Description of the task:
The answer is every line of the records that holds the word "stroke", copied in full.
- - -
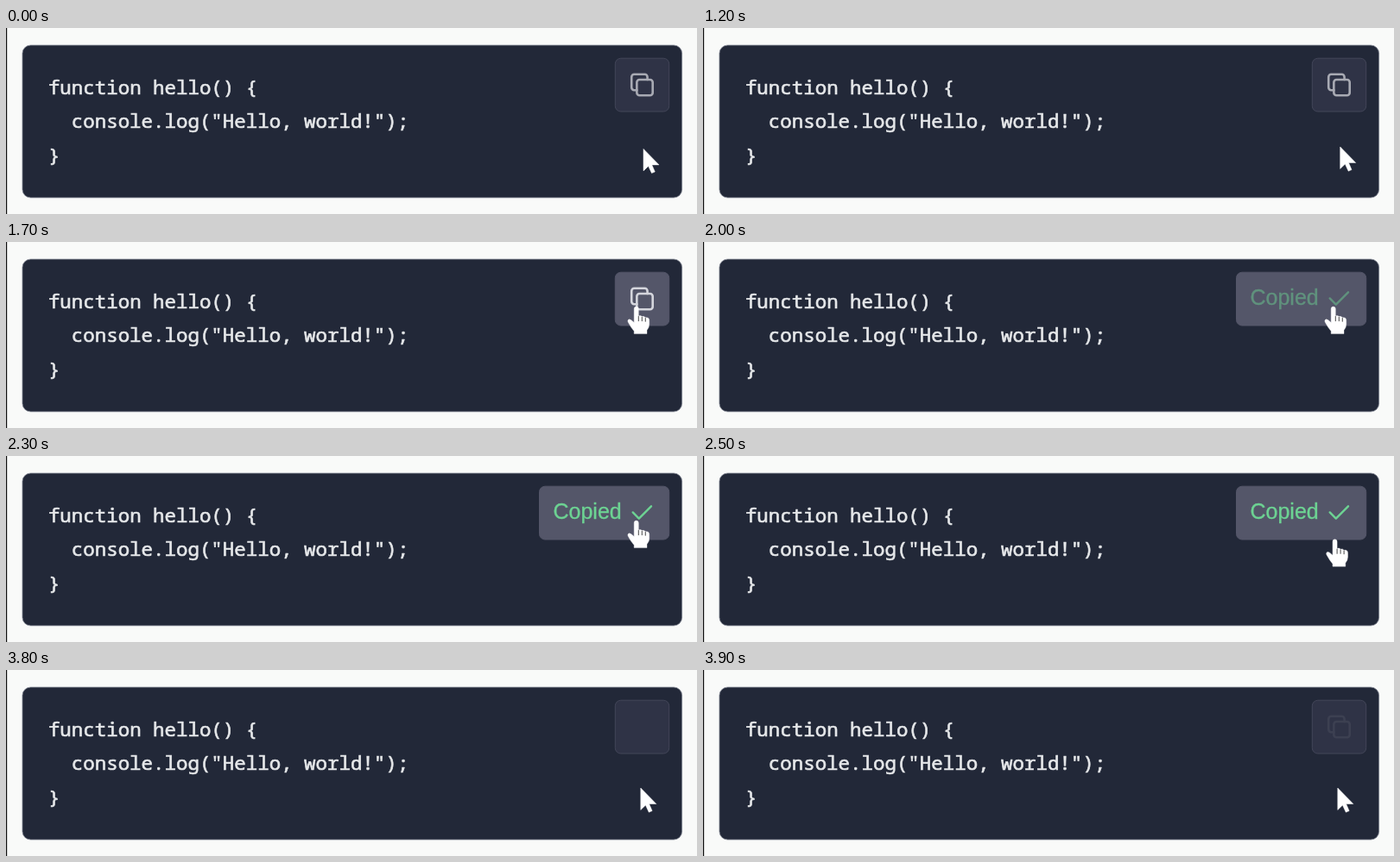
An HTML page for the animation above (4000 ms loop, 800 by 216 pixels).

```html
<!DOCTYPE html>
<html lang="en">
<head>
<meta charset="utf-8">
<title>Copy button</title>
<style>
  html, body { margin: 0; width: 100%; height: 100%; overflow: hidden; background: #f9faf9; }
  svg { display: block; width: 100vw; height: 100vh; }
  .code {
    font: 22.45px "Noto Sans Mono", monospace; font-variant-ligatures: none;
    fill: #e6e8ea; stroke: #e6e8ea; stroke-width: .65;
  }
  .label { font: 25px "Liberation Sans", Arial, sans-serif; stroke-width: .35; }
  .line { fill: none; stroke-width: 1.7; stroke-linecap: round; stroke-linejoin: round; }
</style>
</head>
<body>
<svg viewBox="0 0 800 216">
  <rect width="800" height="216" fill="#f9faf9"/>
  <rect width="1.2" height="216" fill="#111"/>
  <rect x="19" y="20" width="763.6" height="177" rx="9.5" fill="#222838" stroke="#7d828e" stroke-width=".8"/>
  <g class="code">
    <text x="48.9" y="76.5">function hello() {</text>
    <text x="75.8" y="115.5">console.log("Hello, world!");</text>
    <text x="48.9" y="156">}</text>
  </g>
  <rect id="button" y="35.2" height="61.8" rx="6.5"/>
  <g id="copy" class="line" transform="translate(718.1 47.7) scale(1.53)">
    <rect x="8" y="8" width="12" height="12" rx="2"/>
    <path d="M16 8V6a2 2 0 0 0-2-2H6a2 2 0 0 0-2 2v8a2 2 0 0 0 2 2h2"/>
  </g>
  <g id="done">
    <text class="label" x="633.5" y="73">Copied</text>
    <path class="line" transform="translate(718.6 48.4) scale(1.42)" d="M5 12l5 5L20 7"/>
  </g>
  <path id="arrow" fill="#fff" stroke="#fff" stroke-width=".5" stroke-linejoin="round"
    d="M0 0V25.5L5.7 20L9.5 28.2L13.3 26.6L9.8 18.5H18Z"/>
  <g id="hand">
    <path fill="#fff" stroke="#fff" stroke-width=".4" stroke-linejoin="round"
      d="M-2.5 2.2Q-2.5-.5 0-.5T2.6 2.2V10.3Q4.8 9 6.6 11Q9 10 10.6 12.2Q15 11.6 15 15.5V20Q15 24 12.3 27V31H-2.5V28Q-6 24-9.5 17.5Q-10.5 15-8.5 14.2Q-6.5 13.8-2.5 18Z"/>
    <path fill="none" stroke="#333" stroke-width=".9" d="M2.6 10.5V16.5M6.6 11.3V16.5M10.6 12.5V17"/>
  </g>
</svg>
<script>
const LOOP = 4000, STEP = 100;
const CLICK = 1800, RESET = 3800;
const REST = [738, 140.4], TARGET = [729.7, 75.6], AWAY = [734.8, 137];
const el = id => document.getElementById(id);
const [button, copy, done, arrow, hand] = ["button", "copy", "done", "arrow", "hand"].map(el);

const ramp = (t, start, length) => Math.min(1, Math.max(0, (t - start) / length));
const smooth = u => u * u * (3 - 2 * u);
const mix = (a, b, p) => a.map((v, i) => v + (b[i] - v) * p);
const rgb = (a, b, p) => `rgb(${mix(a, b, p).map(Math.round)})`;
const show = (node, on) => node.setAttribute("visibility", on ? "visible" : "hidden");

function pointer(t) {
  return t < CLICK
    ? mix(REST, TARGET, smooth(ramp(t, 1135, 565)))
    : mix(TARGET, AWAY, smooth(ramp(t, 2300, 500)));
}

function draw(t) {
  const copied = t >= CLICK && t < RESET;
  const hover = ramp(t, 1430, 150) - ramp(t, 2530, 150);

  const x = copied ? 617.5 : 705.3;
  button.setAttribute("x", x);
  button.setAttribute("width", 767.7 - x);
  button.setAttribute("fill", rgb([47, 51, 70], [84, 86, 105], hover));
  button.setAttribute("stroke", rgb([67, 70, 89], [84, 86, 105], hover));

  show(copy, !copied);
  copy.setAttribute("stroke", rgb([168, 170, 179], [212, 213, 220], hover));
  copy.setAttribute("opacity", t < RESET ? 1 : smooth(ramp(t, 3810, 450)));

  const green = rgb([93, 178, 131], [109, 211, 147], hover);
  show(done, copied);
  done.setAttribute("fill", green);
  done.setAttribute("stroke", green);
  done.setAttribute("opacity", smooth(ramp(t, 1780, 450)));

  const [px, py] = pointer(t);
  const over = py <= 97.5;
  for (const node of [arrow, hand]) node.setAttribute("transform", `translate(${px} ${py})`);
  show(hand, over);
  show(arrow, !over);
}

const origin = performance.now();
function tick() {
  const t = (performance.now() - origin) % LOOP;
  draw(Math.floor(t / STEP) * STEP);
  requestAnimationFrame(tick);
}
tick();
</script>
</body>
</html>
```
- - -
Response to the exercise:
    fill: #e6e8ea; stroke: #e6e8ea; stroke-width: .65;
  .label { font: 25px "Liberation Sans", Arial, sans-serif; stroke-width: .35; }
  .line { fill: none; stroke-width: 1.7; stroke-linecap: round; stroke-linejoin: round; }
  <rect x="19" y="20" width="763.6" height="177" rx="9.5" fill="#222838" stroke="#7d828e" stroke-width=".8"/>
  <path id="arrow" fill="#fff" stroke="#fff" stroke-width=".5" stroke-linejoin="round"
    <path fill="#fff" stroke="#fff" stroke-width=".4" stroke-linejoin="round"
    <path fill="none" stroke="#333" stroke-width=".9" d="M2.6 10.5V16.5M6.6 11.3V16.5M10.6 12.5V17"/>
  button.setAttribute("stroke", rgb([67, 70, 89], [84, 86, 105], hover));
  copy.setAttribute("stroke", rgb([168, 170, 179], [212, 213, 220], hover));
  done.setAttribute("stroke", green);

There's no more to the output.